Privacy policy

Rogers and Olson never thought their side project would become so popular with law enforcement authorities, and did not know that police detectives used it to search for the Golden State Killer, until his arrest was publicized. “I didn’t like this use of our website,” said Rogers.

The website is public and anyone can use it – though in the past, users had to declare that the genetic information they upload is in fact their own, belongs to someone they are the legal guardians of, or that they were “authorized” to use this information (it is not exactly clear what this kind of authorization refers to). It is not clear how uploading a DNA sample from a crime scene fulfills these conditions, and law professor Erin Murphy told The New York Times that this might raise questions about the evidence’s admissibility.

Following the Golden State Killer’s arrest, Rogers and Olson changed their website's terms of service and privacy policy, which now also includes uploading crime-scene DNA samples by the authorities for the purpose of identifying a perpetrator of a “violent crime,” such as rape or murder. They informed users that law enforcement officials are using the information on the website, which led some to leave it and delete their genetic profiles. But many others, says Rogers, sent him thank-you letters.

A family tree | Illustration: Shutterstock
Using genetic information not to investigate customers, but rather, their relatives. A family tree | Illustration: Shutterstock

Participating in an experiment

"What is the right thing to do? I’m still not sure,” he says. “I think the best thing we can do is admit what we are open and honest.”

The ethical problem stems, in part, from the fact that the investigation uses genetic information that website users upload not to interrogate them, but to reach their relatives, which, obviously, never gave their consent to share such information with the public, or with the police.

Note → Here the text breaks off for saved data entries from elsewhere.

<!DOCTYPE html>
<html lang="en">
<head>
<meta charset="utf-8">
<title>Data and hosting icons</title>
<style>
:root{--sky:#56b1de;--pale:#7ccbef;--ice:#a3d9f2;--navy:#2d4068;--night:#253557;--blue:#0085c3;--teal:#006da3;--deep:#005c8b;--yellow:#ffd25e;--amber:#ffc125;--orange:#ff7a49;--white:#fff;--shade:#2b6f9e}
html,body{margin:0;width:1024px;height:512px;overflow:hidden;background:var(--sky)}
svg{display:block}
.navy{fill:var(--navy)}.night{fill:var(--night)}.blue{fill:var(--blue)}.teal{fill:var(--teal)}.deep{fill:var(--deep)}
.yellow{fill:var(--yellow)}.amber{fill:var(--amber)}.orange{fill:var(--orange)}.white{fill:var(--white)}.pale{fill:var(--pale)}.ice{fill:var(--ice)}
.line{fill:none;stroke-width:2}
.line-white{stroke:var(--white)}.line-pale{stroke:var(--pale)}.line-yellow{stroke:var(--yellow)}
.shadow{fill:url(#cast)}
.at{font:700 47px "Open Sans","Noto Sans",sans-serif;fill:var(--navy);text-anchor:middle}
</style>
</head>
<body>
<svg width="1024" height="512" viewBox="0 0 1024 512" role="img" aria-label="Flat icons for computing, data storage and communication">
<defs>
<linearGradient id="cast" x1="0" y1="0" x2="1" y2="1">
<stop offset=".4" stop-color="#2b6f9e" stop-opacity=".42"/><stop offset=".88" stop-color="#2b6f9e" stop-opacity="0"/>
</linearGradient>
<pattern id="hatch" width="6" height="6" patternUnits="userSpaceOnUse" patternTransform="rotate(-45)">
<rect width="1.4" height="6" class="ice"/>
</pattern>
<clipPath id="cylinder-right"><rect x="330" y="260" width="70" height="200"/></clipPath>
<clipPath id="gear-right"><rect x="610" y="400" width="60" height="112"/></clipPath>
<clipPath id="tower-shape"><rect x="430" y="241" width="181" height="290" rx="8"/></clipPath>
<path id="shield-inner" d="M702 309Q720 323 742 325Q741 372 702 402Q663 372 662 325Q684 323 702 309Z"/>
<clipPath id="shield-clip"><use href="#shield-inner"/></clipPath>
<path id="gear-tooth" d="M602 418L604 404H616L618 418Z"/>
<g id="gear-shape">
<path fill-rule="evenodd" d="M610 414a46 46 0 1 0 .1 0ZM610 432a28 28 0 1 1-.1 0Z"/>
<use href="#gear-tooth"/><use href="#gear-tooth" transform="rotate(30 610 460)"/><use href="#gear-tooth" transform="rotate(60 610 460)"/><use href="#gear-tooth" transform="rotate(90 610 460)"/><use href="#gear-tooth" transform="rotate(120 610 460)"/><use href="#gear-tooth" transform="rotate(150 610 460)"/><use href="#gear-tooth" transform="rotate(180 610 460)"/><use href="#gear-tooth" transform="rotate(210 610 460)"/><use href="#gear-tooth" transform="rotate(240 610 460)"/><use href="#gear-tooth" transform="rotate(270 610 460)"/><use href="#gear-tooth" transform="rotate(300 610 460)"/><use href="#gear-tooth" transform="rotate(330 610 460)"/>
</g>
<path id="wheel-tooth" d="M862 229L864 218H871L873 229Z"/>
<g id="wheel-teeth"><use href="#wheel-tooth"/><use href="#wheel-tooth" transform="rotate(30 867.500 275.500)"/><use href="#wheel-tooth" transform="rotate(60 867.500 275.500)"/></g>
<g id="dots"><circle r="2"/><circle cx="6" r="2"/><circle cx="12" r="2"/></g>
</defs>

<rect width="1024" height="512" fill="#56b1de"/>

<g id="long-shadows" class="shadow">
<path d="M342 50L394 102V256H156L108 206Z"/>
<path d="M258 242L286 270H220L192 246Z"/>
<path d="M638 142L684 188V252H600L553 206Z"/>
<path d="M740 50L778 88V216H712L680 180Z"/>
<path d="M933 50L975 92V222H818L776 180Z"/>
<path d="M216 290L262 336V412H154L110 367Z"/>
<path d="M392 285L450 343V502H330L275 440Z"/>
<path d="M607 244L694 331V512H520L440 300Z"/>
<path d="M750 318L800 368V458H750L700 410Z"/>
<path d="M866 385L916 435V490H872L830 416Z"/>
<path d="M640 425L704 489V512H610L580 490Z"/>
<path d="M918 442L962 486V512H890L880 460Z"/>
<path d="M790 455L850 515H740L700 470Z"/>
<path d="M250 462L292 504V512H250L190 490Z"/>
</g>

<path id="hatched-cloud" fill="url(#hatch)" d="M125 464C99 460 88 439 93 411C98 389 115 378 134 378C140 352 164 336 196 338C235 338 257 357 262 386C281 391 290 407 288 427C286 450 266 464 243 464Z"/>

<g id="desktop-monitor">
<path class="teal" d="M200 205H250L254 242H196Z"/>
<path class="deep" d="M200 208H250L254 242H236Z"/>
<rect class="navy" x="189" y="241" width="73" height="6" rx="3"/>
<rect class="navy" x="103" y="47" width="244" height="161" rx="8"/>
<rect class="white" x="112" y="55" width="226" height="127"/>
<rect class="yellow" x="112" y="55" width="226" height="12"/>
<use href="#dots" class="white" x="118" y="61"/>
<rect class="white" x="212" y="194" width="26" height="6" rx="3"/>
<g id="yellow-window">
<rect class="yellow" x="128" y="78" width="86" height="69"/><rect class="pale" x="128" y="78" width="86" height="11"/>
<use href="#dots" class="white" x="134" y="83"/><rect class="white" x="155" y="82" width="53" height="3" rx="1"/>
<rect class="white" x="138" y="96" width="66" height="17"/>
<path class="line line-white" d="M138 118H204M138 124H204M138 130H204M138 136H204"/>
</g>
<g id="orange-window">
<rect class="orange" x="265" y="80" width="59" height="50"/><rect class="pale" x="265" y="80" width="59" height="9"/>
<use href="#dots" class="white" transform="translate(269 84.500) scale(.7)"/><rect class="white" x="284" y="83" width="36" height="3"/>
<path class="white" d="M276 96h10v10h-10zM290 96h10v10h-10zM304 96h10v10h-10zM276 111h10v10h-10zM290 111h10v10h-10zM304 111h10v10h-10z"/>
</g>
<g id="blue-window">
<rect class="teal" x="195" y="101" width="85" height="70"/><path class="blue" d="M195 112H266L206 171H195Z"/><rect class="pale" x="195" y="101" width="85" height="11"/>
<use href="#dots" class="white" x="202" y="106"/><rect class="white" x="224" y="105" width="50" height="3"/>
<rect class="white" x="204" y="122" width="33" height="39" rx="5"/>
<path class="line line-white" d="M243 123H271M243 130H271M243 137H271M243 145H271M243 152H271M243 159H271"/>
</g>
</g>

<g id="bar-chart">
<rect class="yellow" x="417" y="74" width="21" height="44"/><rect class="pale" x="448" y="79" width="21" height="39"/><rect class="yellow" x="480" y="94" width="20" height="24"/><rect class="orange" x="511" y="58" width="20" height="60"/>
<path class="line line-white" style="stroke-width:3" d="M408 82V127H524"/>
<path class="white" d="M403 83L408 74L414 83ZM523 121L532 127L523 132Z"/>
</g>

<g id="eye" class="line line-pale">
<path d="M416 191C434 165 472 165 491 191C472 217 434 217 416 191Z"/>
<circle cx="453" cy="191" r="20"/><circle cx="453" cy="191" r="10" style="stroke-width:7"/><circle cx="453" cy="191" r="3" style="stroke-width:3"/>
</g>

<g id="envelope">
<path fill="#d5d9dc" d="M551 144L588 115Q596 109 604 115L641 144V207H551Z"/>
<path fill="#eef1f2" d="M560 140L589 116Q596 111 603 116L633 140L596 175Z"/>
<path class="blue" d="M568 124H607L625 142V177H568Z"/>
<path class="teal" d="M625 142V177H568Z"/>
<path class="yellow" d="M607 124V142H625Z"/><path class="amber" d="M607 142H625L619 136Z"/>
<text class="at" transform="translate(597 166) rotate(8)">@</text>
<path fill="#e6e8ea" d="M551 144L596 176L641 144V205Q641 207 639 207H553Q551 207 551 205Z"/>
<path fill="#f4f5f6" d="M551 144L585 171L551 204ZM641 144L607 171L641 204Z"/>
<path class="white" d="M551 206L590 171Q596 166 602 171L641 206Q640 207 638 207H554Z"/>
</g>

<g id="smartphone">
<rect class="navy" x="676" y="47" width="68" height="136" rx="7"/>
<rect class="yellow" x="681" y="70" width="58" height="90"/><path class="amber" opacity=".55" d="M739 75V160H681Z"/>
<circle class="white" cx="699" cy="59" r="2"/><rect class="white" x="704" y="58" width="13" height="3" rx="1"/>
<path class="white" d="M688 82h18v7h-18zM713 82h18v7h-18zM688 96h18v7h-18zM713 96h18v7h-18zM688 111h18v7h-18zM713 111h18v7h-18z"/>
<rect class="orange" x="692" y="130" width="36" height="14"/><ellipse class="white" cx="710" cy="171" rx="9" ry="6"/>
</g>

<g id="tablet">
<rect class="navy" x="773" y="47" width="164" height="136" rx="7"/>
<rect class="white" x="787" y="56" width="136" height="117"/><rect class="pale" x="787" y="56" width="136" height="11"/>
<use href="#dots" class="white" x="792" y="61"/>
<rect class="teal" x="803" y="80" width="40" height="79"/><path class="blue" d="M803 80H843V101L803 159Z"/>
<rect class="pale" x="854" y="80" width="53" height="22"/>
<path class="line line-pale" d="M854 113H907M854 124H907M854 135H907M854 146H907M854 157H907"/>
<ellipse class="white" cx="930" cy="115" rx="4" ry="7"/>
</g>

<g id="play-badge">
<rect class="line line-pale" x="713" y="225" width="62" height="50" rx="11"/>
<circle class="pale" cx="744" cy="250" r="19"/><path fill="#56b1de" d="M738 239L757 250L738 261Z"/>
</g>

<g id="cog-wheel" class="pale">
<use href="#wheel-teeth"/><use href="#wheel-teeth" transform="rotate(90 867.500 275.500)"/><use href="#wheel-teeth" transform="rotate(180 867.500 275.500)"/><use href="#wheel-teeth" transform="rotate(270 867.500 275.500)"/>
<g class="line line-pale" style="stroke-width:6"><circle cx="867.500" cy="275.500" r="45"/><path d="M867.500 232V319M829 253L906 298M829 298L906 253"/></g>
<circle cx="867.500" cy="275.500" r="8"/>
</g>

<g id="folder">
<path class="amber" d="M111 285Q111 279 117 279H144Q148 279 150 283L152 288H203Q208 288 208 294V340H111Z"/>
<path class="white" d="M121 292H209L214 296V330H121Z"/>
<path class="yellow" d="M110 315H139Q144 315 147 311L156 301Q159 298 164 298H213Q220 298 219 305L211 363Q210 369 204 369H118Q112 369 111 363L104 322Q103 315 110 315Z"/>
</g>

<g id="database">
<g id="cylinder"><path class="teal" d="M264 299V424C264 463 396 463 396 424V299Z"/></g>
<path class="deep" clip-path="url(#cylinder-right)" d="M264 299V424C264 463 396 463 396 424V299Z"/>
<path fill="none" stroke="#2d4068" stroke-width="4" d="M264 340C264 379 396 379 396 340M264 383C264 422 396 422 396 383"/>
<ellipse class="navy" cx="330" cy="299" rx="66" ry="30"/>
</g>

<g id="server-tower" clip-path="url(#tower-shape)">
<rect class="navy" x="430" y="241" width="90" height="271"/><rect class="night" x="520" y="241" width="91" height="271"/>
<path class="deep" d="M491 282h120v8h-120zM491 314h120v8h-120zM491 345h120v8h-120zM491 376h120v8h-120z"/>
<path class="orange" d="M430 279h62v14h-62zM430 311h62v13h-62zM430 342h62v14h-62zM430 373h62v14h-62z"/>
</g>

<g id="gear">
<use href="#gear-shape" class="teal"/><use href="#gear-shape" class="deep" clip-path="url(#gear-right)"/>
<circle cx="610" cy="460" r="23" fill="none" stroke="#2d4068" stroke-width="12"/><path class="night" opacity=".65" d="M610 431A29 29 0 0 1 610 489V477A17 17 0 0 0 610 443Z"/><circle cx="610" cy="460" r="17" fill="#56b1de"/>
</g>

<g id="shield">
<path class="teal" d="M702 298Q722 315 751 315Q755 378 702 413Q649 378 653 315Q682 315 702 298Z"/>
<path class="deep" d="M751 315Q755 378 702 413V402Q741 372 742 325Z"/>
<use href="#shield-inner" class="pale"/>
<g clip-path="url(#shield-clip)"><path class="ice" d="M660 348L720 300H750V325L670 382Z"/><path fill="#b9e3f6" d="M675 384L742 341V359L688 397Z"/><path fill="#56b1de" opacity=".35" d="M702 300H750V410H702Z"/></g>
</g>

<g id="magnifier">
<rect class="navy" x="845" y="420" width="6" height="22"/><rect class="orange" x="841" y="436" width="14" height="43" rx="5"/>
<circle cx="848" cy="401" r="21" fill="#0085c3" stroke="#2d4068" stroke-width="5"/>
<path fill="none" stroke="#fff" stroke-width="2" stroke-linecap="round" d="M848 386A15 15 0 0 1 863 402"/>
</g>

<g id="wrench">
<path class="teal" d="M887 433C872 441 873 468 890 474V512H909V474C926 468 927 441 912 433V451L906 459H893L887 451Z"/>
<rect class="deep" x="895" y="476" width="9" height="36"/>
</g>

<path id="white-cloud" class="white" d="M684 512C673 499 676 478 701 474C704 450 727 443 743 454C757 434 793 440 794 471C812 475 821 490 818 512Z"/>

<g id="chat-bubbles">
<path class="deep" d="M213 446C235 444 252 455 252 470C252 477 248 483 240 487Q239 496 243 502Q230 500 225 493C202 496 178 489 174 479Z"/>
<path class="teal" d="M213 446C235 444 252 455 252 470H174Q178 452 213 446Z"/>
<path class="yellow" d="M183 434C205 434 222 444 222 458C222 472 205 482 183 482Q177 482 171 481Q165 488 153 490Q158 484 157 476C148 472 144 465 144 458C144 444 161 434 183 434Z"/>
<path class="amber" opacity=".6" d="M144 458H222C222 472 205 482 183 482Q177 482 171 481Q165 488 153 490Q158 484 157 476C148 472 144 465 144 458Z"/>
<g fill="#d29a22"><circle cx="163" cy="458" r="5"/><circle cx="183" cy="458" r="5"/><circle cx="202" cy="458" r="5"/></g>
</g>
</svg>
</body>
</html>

“Suppose you are worried about genetic privacy,” Murphy said. “If your sibling or parent or child engaged in this activity online, they are compromising your family for generations.”

Website customers are also divided on this issue. On a Facebook page dedicated to genealogy, one user responded with outrage: “My relatives consented for their data to be used for genealogy but not for criminal investigations,” However, another user wrote: “I’ll volunteer to give my DNA and out any of my cousins who may be rapist/murderers. So much drama over nothing,”

Nowadays, police detectives are, in fact, using the website to track down murderers, but are we certain they will not expand this usage in the future? Blaine Bettinger, a lawyer affiliated with GEDmatch told The Atlantic that he is concerned that the police will begin searching for offenders of less serious crimes, like drug offenses.

“That makes me uncomfortable," he says. "We leave DNA everywhere we go. Everywhere we touch has DNA. There’s got to be a limit.” Though GEDmatch’s terms of service demand that uploaded DNA samples from crime scenes will only come from murder and rape cases, the site's owners do not have any way of verifying this. Generally speaking, since the website is public and does not belong to any government authority, it is not subject to any sort of restrictions or supervision. In contrast, some states in the US have laws that limit CODIS use, for example.  

Police detectives' abrupt entry into the genetic genealogy field has left legislators behind: Attempts to supervise such investigations will surely follow, but until they do, it seems anything goes. “People on GEDmatch are part of an experiment,” concluded genealogist Debbie Kennett in the interview for The Atlantic. An experiment that they did not necessarily sign up for – but no one asked them.


Translated by Elee Shimshoni